“Everybody out!” I declared. “It’s a beautiful day, go play outside. Take the dog with you.” It was a beautiful day, but the truth was that their inside play seemed to be getting louder and louder and my head was throbbing. Then I realized, of course, that they weren’t getting louder, I was just feeling crummy. Oh. Right. That. I shooed them out the door and took my temperature. I was running a low fever (again).
I also had a turkey in the oven, glaze bubbling on the stove, and dishes in various states of preparation on every available counter surface, because I was in the middle of making a complete turkey dinner. Because I am insane.
Luckily, I didn’t have much time to panic about that, because the sounds of the children screaming and brakes screeching outside distracted me. The dog had gotten off the leash, and made a break for a passing car. (We live on a very quiet street. But she ran after one of our neighbors.)
I had the presence of mind to turn off the stove burners before running outside to retrieve the dog, calm the kids, and thank the neighbor for not running any of them over. We all came back inside, and Monkey declared that the kitchen smelled funny.
I wondered if the dog would get sick again if I shared the turkey dinner extravaganza with her, while the kids were safely enclosed in her crate.
Things were calm for about an hour, and then Chickadee remembered something she’d left outside. She ran out for it… leaving the door wide open. Because she was raised by wolves.
The dog made a break for it, and as I ran out the back door after her, the screen door fell off the track. I dropped it on my foot and then propped it there on the deck and ran into the woods to get the dog (who finally succumbed to “Hey, wanna go for a RIDE?”). Chickadee and I had a discussion about closing doors, the dog had a time-out in her crate, and I glazed the turkey right about the time I remembered that my doctor’s office was supposed to call with my test results today.
A friend called, offering to stop by tonight with ice cream to celebrate my birthday. There was a pause, and she slowly added, “… except, today isn’t your birthday. I thought it was tomorrow. I mean, that today was tomorrow. Your birthday is tomorrow. Nevermind.” I suggested they come by tomorrow. No, tomorrow they would be busy. I put pan number four into the sink and said, “Well, then come tonight. In fact, please come tonight, and eat this stupid turkey I am cooking. I am sick and cranky and horrible company, but, um, come over anyway.” To my surprise, she agreed to join us.

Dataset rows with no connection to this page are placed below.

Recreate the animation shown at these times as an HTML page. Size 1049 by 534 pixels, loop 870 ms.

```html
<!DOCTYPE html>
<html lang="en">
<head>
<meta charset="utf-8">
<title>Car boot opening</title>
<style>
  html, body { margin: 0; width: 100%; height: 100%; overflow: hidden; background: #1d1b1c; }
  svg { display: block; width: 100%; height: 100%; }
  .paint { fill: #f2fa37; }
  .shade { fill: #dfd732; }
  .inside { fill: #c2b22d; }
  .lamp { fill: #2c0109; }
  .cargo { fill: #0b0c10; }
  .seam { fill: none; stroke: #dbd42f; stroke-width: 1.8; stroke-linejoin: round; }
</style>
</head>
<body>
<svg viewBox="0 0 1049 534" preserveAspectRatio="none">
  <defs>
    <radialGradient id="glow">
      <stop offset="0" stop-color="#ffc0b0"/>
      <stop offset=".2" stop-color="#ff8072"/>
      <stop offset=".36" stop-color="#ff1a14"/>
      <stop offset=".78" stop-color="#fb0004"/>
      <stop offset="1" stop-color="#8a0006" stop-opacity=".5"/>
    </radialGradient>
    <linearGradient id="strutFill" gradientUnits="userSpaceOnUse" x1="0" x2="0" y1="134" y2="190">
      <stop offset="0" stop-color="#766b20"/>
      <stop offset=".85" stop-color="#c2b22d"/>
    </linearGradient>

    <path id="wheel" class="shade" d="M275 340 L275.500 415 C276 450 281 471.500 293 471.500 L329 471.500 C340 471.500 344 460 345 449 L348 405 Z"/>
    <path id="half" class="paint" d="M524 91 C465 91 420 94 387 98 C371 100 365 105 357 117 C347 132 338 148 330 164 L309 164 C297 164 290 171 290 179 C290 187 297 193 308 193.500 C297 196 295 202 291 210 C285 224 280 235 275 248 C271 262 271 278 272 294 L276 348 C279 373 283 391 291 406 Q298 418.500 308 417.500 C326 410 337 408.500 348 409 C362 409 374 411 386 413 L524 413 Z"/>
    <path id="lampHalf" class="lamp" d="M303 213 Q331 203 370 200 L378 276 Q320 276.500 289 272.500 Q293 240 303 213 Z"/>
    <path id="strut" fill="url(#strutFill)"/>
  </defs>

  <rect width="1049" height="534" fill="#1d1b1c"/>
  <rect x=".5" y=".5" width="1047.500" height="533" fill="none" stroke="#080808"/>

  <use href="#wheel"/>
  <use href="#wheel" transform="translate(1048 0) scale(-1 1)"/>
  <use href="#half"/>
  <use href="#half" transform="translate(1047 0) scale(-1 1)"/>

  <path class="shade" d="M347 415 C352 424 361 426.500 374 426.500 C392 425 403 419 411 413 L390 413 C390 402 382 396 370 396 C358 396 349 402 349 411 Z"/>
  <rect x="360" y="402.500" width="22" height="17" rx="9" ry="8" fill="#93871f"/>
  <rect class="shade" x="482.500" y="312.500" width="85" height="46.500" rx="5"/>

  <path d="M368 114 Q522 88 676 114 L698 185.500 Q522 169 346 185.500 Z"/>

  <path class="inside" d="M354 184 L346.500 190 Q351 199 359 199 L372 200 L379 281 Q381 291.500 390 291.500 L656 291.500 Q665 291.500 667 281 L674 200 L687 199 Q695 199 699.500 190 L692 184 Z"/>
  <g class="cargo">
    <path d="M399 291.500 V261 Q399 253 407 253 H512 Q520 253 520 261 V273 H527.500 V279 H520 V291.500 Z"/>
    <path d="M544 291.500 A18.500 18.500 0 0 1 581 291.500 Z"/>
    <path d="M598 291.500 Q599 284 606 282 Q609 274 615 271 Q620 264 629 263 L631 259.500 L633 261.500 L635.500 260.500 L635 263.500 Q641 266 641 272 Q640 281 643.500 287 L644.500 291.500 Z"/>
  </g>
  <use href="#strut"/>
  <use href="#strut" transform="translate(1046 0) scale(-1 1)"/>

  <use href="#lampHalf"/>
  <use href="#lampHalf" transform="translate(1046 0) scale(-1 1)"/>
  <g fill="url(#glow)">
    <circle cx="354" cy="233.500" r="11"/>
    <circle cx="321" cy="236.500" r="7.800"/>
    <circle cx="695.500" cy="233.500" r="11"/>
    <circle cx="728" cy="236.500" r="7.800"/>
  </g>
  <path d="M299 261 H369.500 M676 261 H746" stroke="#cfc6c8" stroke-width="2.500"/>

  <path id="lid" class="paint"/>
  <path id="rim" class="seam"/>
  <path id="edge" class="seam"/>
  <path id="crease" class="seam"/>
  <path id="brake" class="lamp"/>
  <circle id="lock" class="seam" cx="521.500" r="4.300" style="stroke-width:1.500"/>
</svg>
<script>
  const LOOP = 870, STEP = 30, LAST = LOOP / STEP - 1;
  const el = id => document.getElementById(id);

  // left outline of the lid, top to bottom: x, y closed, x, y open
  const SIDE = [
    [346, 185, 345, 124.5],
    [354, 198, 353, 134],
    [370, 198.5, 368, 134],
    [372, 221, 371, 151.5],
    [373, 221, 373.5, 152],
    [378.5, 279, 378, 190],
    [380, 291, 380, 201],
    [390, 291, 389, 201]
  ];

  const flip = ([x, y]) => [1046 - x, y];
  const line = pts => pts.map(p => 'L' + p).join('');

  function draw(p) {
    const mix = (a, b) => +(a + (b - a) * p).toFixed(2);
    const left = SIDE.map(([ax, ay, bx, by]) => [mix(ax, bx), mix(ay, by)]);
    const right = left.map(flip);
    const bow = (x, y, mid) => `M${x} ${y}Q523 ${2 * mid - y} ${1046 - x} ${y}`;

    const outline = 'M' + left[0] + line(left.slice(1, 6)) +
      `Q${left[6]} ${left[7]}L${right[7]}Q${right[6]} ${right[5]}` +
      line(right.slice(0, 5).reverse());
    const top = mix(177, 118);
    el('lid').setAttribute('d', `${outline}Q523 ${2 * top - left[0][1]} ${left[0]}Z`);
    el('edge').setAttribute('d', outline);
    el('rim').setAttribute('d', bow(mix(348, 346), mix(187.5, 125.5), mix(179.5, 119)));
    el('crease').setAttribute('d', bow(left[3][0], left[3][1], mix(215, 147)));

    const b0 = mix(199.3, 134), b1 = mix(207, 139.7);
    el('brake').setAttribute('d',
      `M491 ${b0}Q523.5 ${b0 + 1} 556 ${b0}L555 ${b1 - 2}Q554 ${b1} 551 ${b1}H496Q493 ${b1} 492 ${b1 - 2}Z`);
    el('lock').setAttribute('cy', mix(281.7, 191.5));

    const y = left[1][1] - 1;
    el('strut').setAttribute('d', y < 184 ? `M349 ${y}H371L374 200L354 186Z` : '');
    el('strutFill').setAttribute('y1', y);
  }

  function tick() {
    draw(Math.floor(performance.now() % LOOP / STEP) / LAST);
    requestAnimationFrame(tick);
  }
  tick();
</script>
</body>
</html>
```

I called the doctor’s office and found out that everyone had gone home early. So I found out exactly nothing about my test results.
And I am sick and I was cranky and the stuffing was too dry but it was the best damn gravy I have ever made and we had a lovely dinner during which all of our children ate (and Monkey used such impeccable manners, I made a mental note to figure out what Chickadee had done… for this was the halo-polishing routine of a sibling who knows he is looking good by comparison). Afterwards there was ice cream. And the dog lay in the corner of the kitchen and watched us with sleepy good cheer.
All in all, it wasn’t a terrible way to spend my last day as a 34-year-old. Though I’m thinking it would’ve been plenty memorable without the puppy puke. And the mystery disease. But it turns out that good company (and good gravy) cancels out quite a bit.
Tomorrow I’ll be celebrating by putting away laundry, making soup from the turkey carcass, and NOT CLEANING UP ANYONE’S VOMIT. I hope.